According to a Dune Analytics dashboard, the total costs paid for Ordinal inscriptions on Tuesday exceeded 272 BTC, or almost $7.6 million. With daily network fees topping 23 BTC, or around $660,000, over 372,000 inscriptions were made on the Bitcoin network on only Monday alone, adding to a daily record 682,281 Bitcoin transactions.
According to Trevor Owens, Managing Partner of Bitcoin Frontier Fund, “the majority of the acceleration is BRC-20.” More than 1 million more inscriptions were added to the more than 2.5 million already present on the Bitcoin network in less than a week thanks to the BRC-20 token standard, which made it feasible to issue tokens and meme currencies on the network.
BRC-20, also known as Bitcoin Request for Comment number 20, was first released in March and enabled the Ordinals protocol to create fungible tokens, sparking renewed interest in creating NFT-like assets on the Bitcoin network.
But even though JPEGs are overrunning the internet, most inscriptions still use text. According to Owens, text inscriptions are less expensive since you pay for the amount of data you use. In contrast to JPEGs and other digital media, they are low-cost and high-volume.
According to statistics from Mempool, the current memory consumption on the Bitcoin network is above 650 MB, which is twice the original 300 MB capacity. This shows a stronger demand for computer memory because of the increasing transactions and longer blocks. Although this might make maintaining a node more difficult, supporters of Ordinals claim that it secures and fortifies the network.
According to anonymous Twitter user @LeonidasNFT, greater costs on Bitcoin are a very positive. “We will see fees on Bitcoin continue to climb as long as the value gained from minting BRC-20 tokens is higher than the value lost to the inscription fees,” he said.
Leonidas says, “It indicates strong demand for Bitcoin’s block space, which is essential for the protocol’s long-term success.” “The days of using Bitcoin to only transfer BTC to your hardware wallet once every few years have ended.”
The Bitcoin blockchain benefits from high fees because they reward miners, prioritizes value transactions, and improve network security. While flooding the Bitcoin blockchain with JPEGs and driving up sending costs may benefit miners and the network’s security, it raises the cost of transactions on the network.
According to a tweet from Taproot Wizards, the Taproot Wizards collection took up over 80MB of Bitcoin block space when it was inscribed in February. However, current Bitcoin transaction fees are so high that we would have had to pay 32 BTC in fees if we had attempted to encrypt the 80MB of wizards today. Nearly $1 million was spent.

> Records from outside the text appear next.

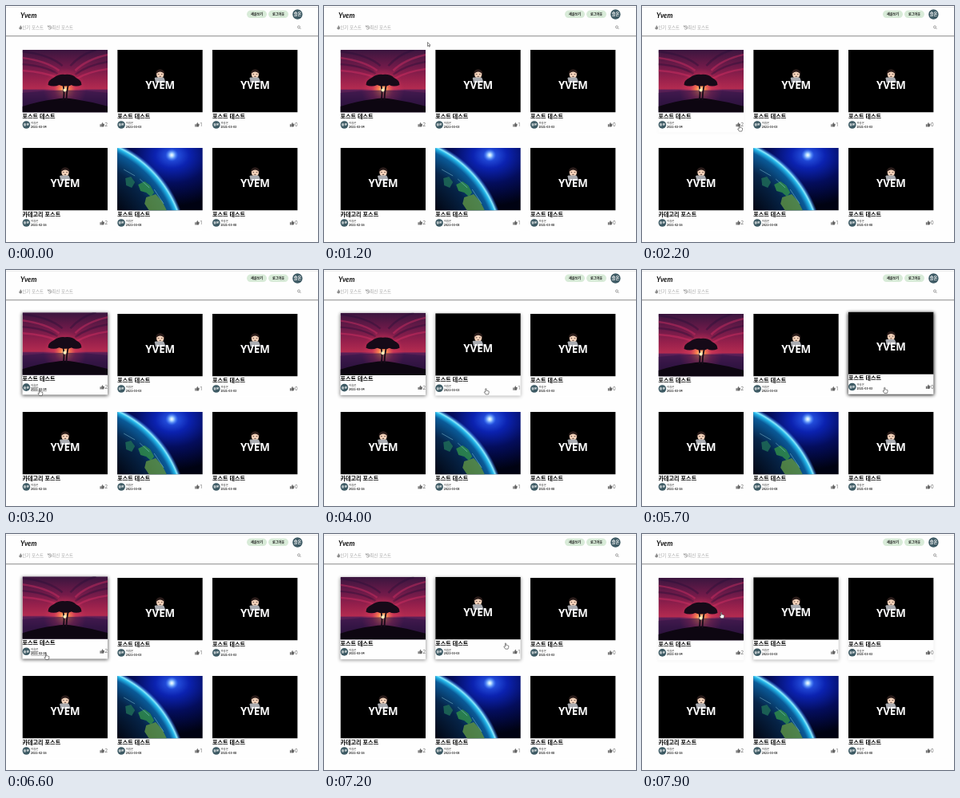
An HTML page that plays this animation: 390x296 px, repeating every 8000 ms.

```html
<!DOCTYPE html>
<html lang="ko">
<head>
<meta charset="utf-8">
<title>Blog post list</title>
<style>
  html, body { margin: 0; width: 100%; height: 100%; overflow: hidden; background: #fefefe; }
  svg { display: block; width: 390px; height: 296px; }
  text { font-family: "Noto Sans CJK KR", "Noto Sans CJK", "Noto Sans CJK JP", sans-serif; fill: #111; }
  .brand { font: italic 700 8.8px Lato, cursive; }
  .pill { font-size: 4.1px; font-weight: 700; text-anchor: middle; }
  .nav { font-size: 5.5px; fill: #a6a6a6; }
  .title { font-size: 7.1px; font-weight: 700; fill: #000; }
  .name { font-size: 3.4px; fill: #333; }
  .date { font-size: 3.6px; font-weight: 700; fill: #222; }
  .count { font: 6.2px "Open Sans", sans-serif; fill: #666; }
  .face { font-weight: 700; fill: #fff; text-anchor: middle; }
  .cover { font: 700 13.3px "Noto Sans", sans-serif; fill: #fff; text-anchor: middle; }
  .shadow { filter: blur(2.2px); }
</style>
</head>
<body>
<svg viewBox="0 0 390 296">
  <defs>
    <linearGradient id="dusk" x2="0" y2="1">
      <stop offset="0" stop-color="#3a163f"/>
      <stop offset=".25" stop-color="#6d1a49"/>
      <stop offset=".45" stop-color="#97204c"/>
      <stop offset=".62" stop-color="#b32b50"/>
      <stop offset=".64" stop-color="#5c2058"/>
      <stop offset=".8" stop-color="#32133c"/>
      <stop offset="1" stop-color="#140919"/>
    </linearGradient>
    <radialGradient id="sun">
      <stop offset="0" stop-color="#fff0c0"/>
      <stop offset=".18" stop-color="#ff8a50"/>
      <stop offset=".5" stop-color="#e0405a" stop-opacity=".55"/>
      <stop offset="1" stop-color="#d0305a" stop-opacity="0"/>
    </radialGradient>
    <radialGradient id="space" cx=".64" cy=".12" r=".8">
      <stop offset="0" stop-color="#2f62f0"/>
      <stop offset=".25" stop-color="#0b22b0"/>
      <stop offset=".55" stop-color="#040d5c"/>
      <stop offset="1" stop-color="#000212"/>
    </radialGradient>
    <radialGradient id="star">
      <stop offset="0" stop-color="#fff"/>
      <stop offset=".3" stop-color="#a8d4ff"/>
      <stop offset="1" stop-color="#3a7cff" stop-opacity="0"/>
    </radialGradient>
    <radialGradient id="globe">
      <stop offset=".55" stop-color="#020816"/>
      <stop offset=".78" stop-color="#062448"/>
      <stop offset=".92" stop-color="#0a5a98"/>
      <stop offset=".955" stop-color="#22b4e8"/>
      <stop offset=".97" stop-color="#8ceaff"/>
      <stop offset="1" stop-color="#1450e0" stop-opacity="0"/>
    </radialGradient>
    <clipPath id="frame"><rect width="106.5" height="78.3"/></clipPath>

    <g id="sunset">
      <rect width="107" height="79" fill="url(#dusk)"/>
      <g fill="none" stroke-width="2.5" opacity=".4">
        <path d="M0 10Q30 14 46 26M0 26Q28 28 44 35M107 6Q80 12 66 26M107 24Q84 27 68 36" stroke="#e03468"/>
        <path d="M0 2Q34 6 50 20M0 18Q28 20 44 30M107 15Q82 19 66 31M92 0Q72 6 60 20" stroke="#260f38"/>
      </g>
      <circle cx="53" cy="50" r="27" fill="url(#sun)"/>
      <path d="M0 54Q53 47 107 54V79H0Z" fill="#35164a" opacity=".6"/>
      <path d="M0 71Q22 64 40 62Q53 59 66 62Q86 65 107 71V79H0Z" fill="#0d0611"/>
      <path d="M32 44Q32 38 39 35Q46 30 53 31Q62 30 67 35Q74 38 74 44Q67 47 61 44Q53 47 46 44Q39 47 32 44Z" fill="#160a18"/>
      <path d="M51 63Q53 55 51 44L43 41M55 63Q55 55 57 45L65 41" fill="none" stroke="#160a18" stroke-width="1.8"/>
      <circle cx="53" cy="50.5" r="2" fill="#fff0b8"/>
    </g>

    <g id="earth">
      <rect width="107" height="79" fill="url(#space)"/>
      <circle cx="-60" cy="130" r="149" fill="url(#globe)"/>
      <g fill="#2f8a4a" opacity=".85">
        <path d="M26 46L34 42L41 47L46 56L42 61L36 56L29 54Z"/>
        <path d="M36 62L48 58L56 67L62 79H40L34 70Z" fill="#5b8f45"/>
        <path d="M10 38L17 36L22 43L18 50L11 47Z" fill="#1f6a58"/>
      </g>
      <path d="M8 27L22 35M28 39L40 50M46 52L58 70" stroke="#a5e4f0" opacity=".4"/>
      <circle cx="68" cy="9" r="8" fill="url(#star)"/>
    </g>

    <g id="plain">
      <rect width="107" height="79" fill="#000"/>
      <path d="M47 41Q47 35 53.5 34.5Q60 35 60.5 41Z" fill="#4a4f5c"/>
      <ellipse cx="53.5" cy="29.5" rx="5.5" ry="5.2" fill="#2a1c1a"/>
      <path d="M49 29.5Q53.5 25.6 58 29.5Q58.6 35.4 53.5 35.8Q48.4 35.4 49 29.5Z" fill="#f3d2ba"/>
      <path d="M50.6 30.6h1.6M54.8 30.6h1.6M52.5 33.4h2" stroke="#3b2622" stroke-width=".8"/>
      <path d="M46.5 35.5Q47 34.5 48 34.5H57Q58 34.5 58.4 35.5L60 41H48Z" fill="#a9abb0"/>
      <text class="cover" x="53.5" y="48.8">YVEM</text>
    </g>

    <path id="thumb" d="M0 2.3H1.3V5.4H0ZM1.7 2.4L3 0Q4 0 3.7 1.8H5.2Q5.7 2 5.4 3L4.9 5.1Q4.7 5.5 4 5.4H1.7Z" fill="#666"/>
  </defs>

  <rect width="390" height="296" fill="#fefefe"/>
  <path d="M0 1.5H390" stroke="#ececec"/>
  <text class="brand" x="18" y="15">Yvem</text>
  <rect x="301" y="5.5" width="25" height="9.6" rx="4.8" fill="#d8ebd8"/>
  <text class="pill" x="313.5" y="11.8">새글쓰기</text>
  <rect x="328" y="5.5" width="25" height="9.6" rx="4.8" fill="#d8ebd8"/>
  <text class="pill" x="340.5" y="11.8">로그아웃</text>
  <circle cx="364.4" cy="10.5" r="6.2" fill="#3c5963"/>
  <text class="face" x="364.4" y="12.4" font-size="5.2">슬온</text>
  <path d="M18.3 24Q18.5 25.3 19.8 26.4Q20.5 29.4 18.2 29.5Q15.8 29.2 16.5 26.8L17.3 27Q17.2 25 18.3 24Z" fill="#888"/>
  <text class="nav" x="20.3" y="28.8">인기 포스트</text>
  <path d="M53 25.6A2.2 2.2 0 1 1 53 28.4M52.4 24.3V26.2H54.2M54.8 25.6V27.2L56 27.8" fill="none" stroke="#888" stroke-width=".7"/>
  <text class="nav" x="57.3" y="28.8">최신 포스트</text>
  <g fill="none" stroke="#666" stroke-width=".6"><circle cx="366" cy="26.4" r="1.5"/><path d="M367.1 27.5L368.6 29"/></g>
  <path d="M0 37.7H390" stroke="#8c8c8c"/>
  <g id="cards"></g>
  <g id="cursor" stroke="#333" stroke-width=".6" stroke-linejoin="round">
    <path id="arrow" d="M0 0V5L1.2 4L2 5.7L2.8 5.4L2 3.7H3.5Z" fill="#fff"/>
    <path id="hand" d="M.2 .6Q1 -.3 1.4 .7V3Q2.2 2.4 2.6 3.2Q3.4 2.7 3.7 3.5Q4.7 3.2 4.6 4.3Q4.6 6 3.8 7.6H.5L-1.4 4.8Q-1.3 3.9 .2 4.7Z" fill="#fff"/>
  </g>
</svg>
<script>
const LOOP = 8000, STEP = 100, FADE = 300, LIFT = 2.5;
const WIDTH = 106.5, HEIGHT = 100, LINK_END = 96;
const $ = id => document.getElementById(id);

const posts = [
  ["sunset", "포스트 테스트", "2021-03-04", 2],
  ["plain", "포스트 테스트", "2021-03-03", 1],
  ["plain", "포스트 테스트", "2021-03-03", 0],
  ["plain", "카테고리 포스트", "2021-02-16", 2],
  ["earth", "포스트 테스트", "2021-03-08", 1],
  ["plain", "포스트 테스트", "2021-03-08", 0]
];
const cardX = i => 20.5 + (i % 3) * 118.7;
const cardY = i => 55 + Math.floor(i / 3) * 123;

$("cards").innerHTML = posts.map(([art, title, date, likes]) => `<g>
  <rect class="shadow" x="-.5" y="1" width="107.5" height="103.5" fill="#000" opacity="0"/>
  <rect width="106.5" height="103.3" fill="#fefefe"/>
  <use href="#${art}" clip-path="url(#frame)"/>
  <text class="title" x="0" y="85.8">${title}</text>
  <circle cx="4.9" cy="94" r="4.8" fill="#3c5963"/>
  <text class="face" x="4.9" y="95.4" font-size="3.9">슬온</text>
  <g class="link">
    <text class="name" x="10.6" y="92.8">하슬온</text>
    <text class="date" x="10.6" y="97.6">${date}</text>
  </g>
  <use href="#thumb" x="97" y="91"/>
  <text class="count" x="103" y="96.2">${likes}</text>
</g>`).join("");
const cards = [...$("cards").children];

// time, x, y of the pointer tip: it sweeps to and fro along the upper row
const path = [
  [0, -12, 48], [900, 128, 44], [1200, 129.5, 45.5], [2120, 133, 130],
  [2200, 121, 149.5], [2350, 110, 166], [2650, 56, 166], [3200, 41.3, 150],
  [3600, 50, 149], [4300, 300, 148], [4800, 165, 152], [5400, 305, 148],
  [6000, 300, 146], [6650, 45, 150], [6800, 46, 150], [7450, 315, 130],
  [8150, 9, 85]
];

const smooth = v => v * v * (3 - 2 * v);

function pointer(t) {
  const k = path.findIndex(p => p[0] > t);
  const [t0, x0, y0] = path[k - 1], [t1, x1, y1] = path[k];
  const u = smooth((t - t0) / (t1 - t0));
  return [x0 + (x1 - x0) * u, y0 + (y1 - y0) * u];
}

function offset(i, t) {
  const [x, y] = pointer(t);
  return [x - cardX(i), y - cardY(i)];
}

const inside = ([dx, dy], height) => dx > 0 && dx < WIDTH && dy > 0 && dy < height;

// Hover progress of each card at every step, worked out once from the path.
function hoverTrack(i) {
  const track = [], tick = 10;
  let p = 0;
  for (let t = 0; t < LOOP; t += tick) {
    if (t % STEP === 0) track.push(smooth(p));
    const change = inside(offset(i, t), HEIGHT) ? tick : -tick;
    p = Math.min(1, Math.max(0, p + change / FADE));
  }
  return track;
}
const tracks = posts.map((_, i) => hoverTrack(i));

function draw(step) {
  const t = step * STEP;
  let hand = false;
  cards.forEach((card, i) => {
    const p = tracks[i][step], at = offset(i, t);
    const active = inside(at, LINK_END);
    const onLink = active && at[1] > 90 && at[0] > 10 && at[0] < 30;
    hand = hand || active;
    card.setAttribute("transform", `translate(${cardX(i)} ${cardY(i) - LIFT * p})`);
    card.firstElementChild.setAttribute("opacity", p * .9);
    card.querySelector(".link").style.textDecoration = onLink ? "underline" : "none";
  });
  $("cursor").setAttribute("transform", `translate(${pointer(t)})`);
  $("hand").style.display = hand ? "" : "none";
  $("arrow").style.display = hand ? "none" : "";
}

const start = performance.now();
function tick() {
  draw(Math.floor((performance.now() - start) % LOOP / STEP));
  requestAnimationFrame(tick);
}
tick();
</script>
</body>
</html>
```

Owens said, “I think this is the best thing that could have happened to Bitcoin,” noting that the introduction and growth of Ordinals did not need a modification to the Bitcoin underlying protocol. “To reach mass adoption, we need to increase the value of Bitcoin through better user experience and more use cases, and we’ve unlocked new use cases to bring in liquidity, new users, and lots of developers.”